Impact resistant windows can be costly but offer permanently in place protection that does not require last minute installation and allows a view to what is happening outside. Their construction can be a laminated glass/film assembly or fenestration made of polycarbonate that is 200 times stronger than glass. Impact testing for such assemblies against large and small missiles is covered in ASTM E1996-20 Standard Specification for Performance of Exterior Windows, Curtain Walls, Doors, and Impact Protective Systems Impacted by Windborne Debris in Hurricanes. “Missiles” can range from a small steel ball weighing as little as 0.1 ounce to an 8 foot long 2×4 lumber board launched at 80 feet per second.

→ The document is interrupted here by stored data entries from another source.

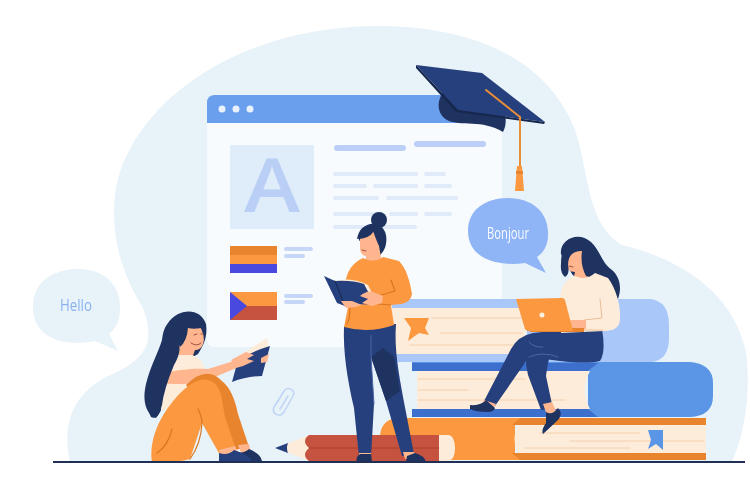
<!DOCTYPE html>
<html lang="en">
<head>
<meta charset="utf-8">
<title>Learning languages</title>
<style>
:root{--navy:#263f7d;--ink:#1f3361;--blue:#5a95e6;--sky:#6a9fee;--pale:#a9c8f9;--mist:#e8f2f9;--line:#bccff6;--orange:#fb9840;--amber:#e8842d;--cream:#fdecd9;--skin:#ffb58e;--red:#c5533f;--violet:#4a49df}
html,body{margin:0;background:#fff}
body{width:750px;height:500px;overflow:hidden}
svg{display:block}
.navy{fill:var(--navy)}.ink{fill:var(--ink)}.blue{fill:var(--blue)}.sky{fill:var(--sky)}.pale{fill:var(--pale)}.mist{fill:var(--mist)}.orange{fill:var(--orange)}.amber{fill:var(--amber)}.cream{fill:var(--cream)}.skin{fill:var(--skin)}.red{fill:var(--red)}.violet{fill:var(--violet)}
.stroke{fill:none;stroke-linecap:round;stroke-linejoin:round}
.page-edge{stroke:#f3cfae;stroke-width:1}
.fold{stroke:#d97622;stroke-width:1.2}
.seam{stroke:#4b66a8;stroke-width:1}
.speech{font-family:"Open Sans","Noto Sans",sans-serif;font-size:16px;text-anchor:middle}
.letter{font-family:"Open Sans","Noto Sans",sans-serif;font-weight:600;font-size:75px;text-anchor:middle;fill:#b9cff6}
</style>
</head>
<body>
<svg width="750" height="500" viewBox="0 0 750 500" role="img" aria-label="Three women learning languages with books and a laptop">
<path id="backdrop" class="mist" d="M70 462C61 420 76 392 108 376C146 360 157 342 142 306C108 252 106 190 130 149C171 73 270 25 382 26C478 27 546 62 573 125C590 167 584 222 622 245C680 259 733 292 746 352C751 392 745 432 732 462Z"/>

<g id="browser-window">
  <path fill="#f7fbfe" d="M207 121H502V339Q502 347 494 347H215Q207 347 207 339Z"/>
  <path class="sky" d="M207 123V103Q207 95 215 95H494Q502 95 502 103V123Z"/>
  <g fill="#e9f2fd"><circle cx="222" cy="109" r="3.5"/><circle cx="236" cy="109" r="3.5"/><circle cx="250" cy="109" r="3.5"/></g>
  <rect x="230" y="145" width="84" height="84" fill="#dfecf9"/>
  <text class="letter" x="272" y="212" textLength="56" lengthAdjust="spacingAndGlyphs">A</text>
  <g class="stroke" stroke="#bccff6" stroke-width="6"><path d="M337 148H403M417 144H483"/></g>
  <g class="stroke" stroke="#e1eaf9" stroke-width="4"><path d="M335 174H416M426 174H444M335 186H365M375 186H416M426 186H450M335 198H377M388 198H456M335 214H381M391 214H416M426 214H450M335 227H415"/></g>
  <g class="stroke" stroke="#c6d6f7" stroke-width="4"><path d="M286 249H311M286 256H303M286 296H311M286 302H303"/></g>
  <g id="flag-striped"><rect class="amber" x="230" y="246" width="47" height="9" fill="#d8782b"/><rect class="orange" x="230" y="255" width="47" height="9"/><rect class="violet" x="230" y="264" width="47" height="9"/></g>
  <g id="flag-triangle"><rect class="orange" x="230" y="292" width="47" height="14"/><rect class="red" x="230" y="306" width="47" height="14"/><path class="violet" d="M230 292L247 306L230 320Z"/></g>
</g>

<g id="graduation-cap">
  <path class="ink" d="M444 91C436 101 437 114 447 120C461 127 482 119 503 132C507 125 506 116 504 108Z"/>
  <path class="navy" d="M416 65L482 73L545 122L458 110Z"/>
  <path d="M416 65L458 110L545 122L544 124L456 112L416 68Z" fill="#17284f"/>
  <path class="stroke" stroke="#e98d38" stroke-width="2" d="M486 90L520 117V168"/>
  <path class="orange" d="M517 166H522L524 191H515Z"/><rect class="amber" x="516" y="171" width="7" height="3"/>
</g>

<g id="speech-bubbles">
  <path class="mist" d="M76 269C103 268 121 284 120 309C120 321 115 329 109 334L118 351L95 341C65 347 34 339 33 308C32 284 50 270 76 269Z"/>
  <text class="speech" x="76" y="311" fill="#87aff0" textLength="32" lengthAdjust="spacingAndGlyphs">Hello</text>
  <path fill="#90b5f6" d="M508 198C533 198 549 213 548 235C548 246 543 253 537 257L546 273L525 263C496 267 468 258 468 231C468 210 485 198 508 198Z"/>
  <text class="speech" x="508" y="239" fill="#fff" textLength="42" lengthAdjust="spacingAndGlyphs">Bonjour</text>
</g>

<g id="book-stack">
  <path class="pale" d="M392 299H650Q669 301 669 325V338Q669 361 650 362H392V353H527V309H392Z"/>
  <path class="cream" d="M392 308H530Q520 331 530 354H392Z"/>
  <path class="stroke page-edge" d="M432 318H524M440 333H522M410 345H523"/>
  <path class="orange" d="M404 318H429L425 328L429 335L419 333L408 341L411 328Z"/>
  <path class="blue" d="M412 362H690Q713 364 713 383V396Q713 416 690 417H412V409H588V371H412Z"/>
  <path d="M412 363H598L588 371H412ZM412 409H588L598 417H412Z" fill="#3d70cc"/>
  <path class="cream" d="M417 371H590Q580 390 590 409H417Z"/>
  <path class="stroke page-edge" d="M418 379H525M418 390H468M418 400H565"/>
  <path class="orange" d="M706 418H397Q380 420 380 438Q380 460 397 460H706V453H515V425H706Z"/>
  <path class="amber" d="M706 418H520L512 425H706ZM512 453H706V460H520Z"/>
  <path class="cream" d="M706 425H519Q510 439 519 453H706Z"/>
  <path class="stroke page-edge" d="M540 433H640M570 441H704M525 448H630"/>
  <path class="blue" d="M648 430H663V450L656 444L648 449L651 440Z"/>
</g>

<g id="paper-clip" class="stroke" stroke="#c0d4f5" stroke-width="1.5"><path d="M277 403L284 391C288 386 296 390 293 396L284 412C280 418 271 414 274 407L283 393M280 409L288 396"/></g>

<g id="pencil">
  <path class="cream" d="M276 448L309 435V461Z"/><path class="navy" d="M275 448L288 443Q286 448 288 453Z"/>
  <path class="red" d="M309 435H440V461H309Q301 455 309 448Q301 441 309 435Z"/>
  <path stroke="#a9412f" d="M309 448H440"/>
  <path class="cream" d="M439 435H449Q455 437 455 448Q455 459 449 461H439Z"/>
</g>

<g id="seated-reader">
  <path class="ink" d="M168 323C177 309 200 306 206 324C208 337 203 346 198 354L177 366C166 384 168 404 156 418C146 414 142 401 146 384C150 367 158 353 162 340C163 333 164 328 168 323Z"/>
  <path class="skin" d="M181 326L199 325Q206 336 203 344Q201 350 195 350L191 361L176 361Z"/>
  <path class="ink" d="M174 320C184 309 203 312 206 327Q195 330 188 328Q187 341 180 347Q174 337 174 320Z"/>
  <path class="stroke" stroke="#9d5242" d="M194 335L197 334M201 334L203 334M191 343Q197 347 201 343"/>
  <path class="cream" d="M176 355Q162 360 158 376L161 410L199 407L204 371Q205 360 192 355Z"/>
  <path class="skin" d="M159 374C174 371 188 368 208 369L240 359L246 364L210 379C192 386 173 384 160 383Z"/>
  <path class="amber" d="M186 385Q207 364 223 382Q233 390 238 414L249 447L225 452L201 404Z"/>
  <path class="orange" d="M152 462C149 442 158 420 171 404C181 391 196 377 208 380C222 383 222 401 225 417L236 449L220 455L202 423L190 459Q176 463 152 462Z"/>
  <path class="stroke fold" d="M198 409Q202 417 202 423Q201 444 190 459M172 429Q168 446 157 453"/>
  <path class="skin" d="M219 450L235 446L239 455L221 456ZM238 445L249 444L251 454L242 455Z"/>
  <path class="ink" d="M236 453Q245 453 249 449Q261 454 262 461H237Z"/>
  <path class="navy" d="M219 462V453Q228 456 234 450Q250 455 252 462Z"/>
  <path class="cream" d="M242 354L267 338L269 350L245 365Z"/>
  <path class="navy" d="M238 360Q253 351 270 346L262 376Q247 376 232 382Z"/>
  <path class="skin" d="M231 360L246 352L254 355L247 359L254 361L243 366L236 368ZM261 358L269 354L267 362L261 363Z"/>
  <path class="ink" d="M176 339Q184 348 174 365Q164 389 162 405Q158 421 151 417Q145 407 150 391Q155 362 169 346Z"/>
</g>

<g id="standing-reader">
  <circle class="ink" cx="379" cy="220" r="8"/>
  <path class="ink" d="M359 240C357 222 382 217 386 235C388 247 382 256 374 259Z"/>
  <path class="skin" d="M360 238Q370 237 373 231Q377 242 379 246L382 263H365L366 256Q361 256 360 249Z"/>
  <path class="ink" d="M357 239Q360 223 374 226L374 231Q369 239 357 239Z"/>
  <path class="stroke" stroke="#9d5242" d="M362 250L366 251"/>
  <path class="navy" d="M344 326L396 324C394 349 399 375 403 397L414 454L402 456L386 401L371 357L374 404L371 457H359L354 408C347 378 343 351 344 326Z"/>
  <path class="ink" d="M371 357L383 348L394 357L400 391L386 401Z"/>
  <path class="stroke seam" d="M371 335V357L374 404"/>
  <path class="skin" d="M359 453H371V458H359ZM403 452H414L417 458L405 459Z"/>
  <path class="ink" d="M357 462Q355 457 360 454H371L372 462ZM406 462L407 456L415 453Q425 456 426 462Z"/>
  <path class="orange" d="M363 258Q373 264 383 257L399 261C406 268 410 281 412 294Q411 302 401 304L391 305L394 325Q369 334 344 327L349 302L345 285Q347 265 363 258Z"/>
  <path class="stroke fold" d="M391 280L395 291L378 296M391 305L378 304M350 308Q350 319 347 324"/>
  <path class="cream" d="M338 280Q353 278 368 285L373 295L344 302Z"/>
  <path class="navy" d="M324 276L335 281Q352 280 364 284L375 305Q358 303 345 306L337 303Z"/>
  <path class="stroke" stroke="#17284f" d="M335 281L345 306"/>
  <path class="skin" d="M360 296Q367 290 373 292L383 296L382 303L372 306L362 303L368 299ZM341 301L352 301L362 305L356 307L346 308Z"/>
</g>

<g id="laptop-student">
  <path class="ink" d="M561 254C559 240 578 230 591 242C600 250 601 262 612 270C620 277 622 288 618 299L589 292L572 274Z"/>
  <path class="skin" d="M567 252L584 249L586 263L592 278L573 281L575 272Q566 272 567 262Z"/>
  <path class="ink" d="M561 264Q561 239 578 237Q594 239 595 258L603 281L586 276Q580 265 582 251Q568 251 568 265Q570 274 565 277Q560 273 561 264Z"/>
  <path class="stroke" stroke="#9d5242" d="M569 266L573 267"/>
  <path class="navy" d="M561 330L602 329Q606 352 600 361Q587 364 560 361L529 357L495 406L483 403L511 349Q518 336 533 333Z"/>
  <path class="navy" d="M529 342L554 344Q548 358 546 376L553 409L541 410L528 375Q523 354 529 342Z"/>
  <path class="stroke seam" d="M529 357Q543 351 558 357M529 342Q534 348 543 347"/>
  <path class="skin" d="M484 400L496 404L493 409L481 406ZM543 404L552 402L557 413L548 418Z"/>
  <path class="ink" d="M470 405Q481 406 486 400L495 408Q494 412 488 412Q475 412 470 409ZM546 412Q552 416 558 408Q564 414 557 421L543 434Q541 430 546 423Z"/>
  <path class="cream" d="M575 276Q586 281 595 273L608 278C616 289 621 305 620 320Q619 331 604 331L561 333L565 310L560 297Q562 280 575 276Z"/>
  <path class="stroke" stroke="#e9bd98" d="M600 299L602 318L584 320M584 330H603"/>
  <path class="skin" d="M586 320L571 320L566 325L574 330L586 329Z"/>
  <path class="amber" d="M528 328H584V332H530Z"/>
  <path class="orange" d="M516 299L562 298Q564 298 565 300L573 331H528Q526 331 525 329Z"/>
  <circle cx="542" cy="315" r="2.5" fill="#fff0df"/>
</g>

<path id="floor" d="M53 462H745" stroke="#1f2f55" stroke-width="2"/>
</svg>
</body>
</html>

Impacted windows are then tested against hurricane wind pressures per ASTM E1886 Standard Test Method for Performance of Exterior Windows, Curtain Walls, Doors, and Impact Protective Systems Impacted by Missile(s) and Exposed to Cyclic Pressure Differentials. This ensures that impacted windows continue to perform throughout the storm event. For homes and businesses located within 3000 feet of the shoreline, window frames are typically made of vinyl or fiberglass to mitigate corrosion and provide a durable assembly. It is obviously important to attach these windows per the manufacturer’s approved recommendations which typically include provisions for pressure treated wood bucks and stainless steel anchors, like those pictured below and available from Fastening Specialists Inc.
Alternatively, shutter systems are also available for opening protection. These function independently from the windows and doors they protect from missile impact, but do not typically protect against cyclic wind pressures which will need to be resisted by the door or window itself. Shutter systems come in many forms including roll-up, accordion types, corrugated panels, etc. Some require installation prior to the storm event and others are in place permanently, but must be operated to be set in the closed position. In the event that a system is electrically operated, these units should be able to be manually overridden in the likely event that there is a power failure. Some systems offer translucent or clear panels that allow a view to the outside and light to pass into the structure during a power outage. Lastly, the minimum glazing protection permitted by the Code is structural wood panels no less than 7/16” in thickness and spanning no greater than 8 feet. The minimum fastening schedule for this type of protection is also specified in the International Residential Code section R301.2.1.2.
Garage doors are a common point of failure in the structure’s exterior envelope. These are very large openings that can increase internal wind pressures substantially if failed. Roof sheathing can be peeled off from the combined forces from within and without the structure. Use the appropriate roof sheathing fasteners to mitigate this risk as covered in a previous blog, The Rise of Roof Sheathing Ring Shank Nail. Additionally, impact and wind pressure rated garage doors are increasingly available from a myriad of manufacturers and should be specified for designs in hurricane prone areas. As evidenced, elevated internal pressures can often lead to significant structural failures locally or throughout the building. Interestingly, the Code used to allow for the design of these elevated internal pressures in lieu of glazing protection, but since has been repealed due to significant material losses as a storm enters a building. Fortunately, with regards to this, the times are a changing, as described in more detail by a previous blog addressing the updated wind code adopted in the Florida Building Code 2020. Consult your local professional structural engineer for the enduring design of your next project.
Author: Enrique Fernández, PE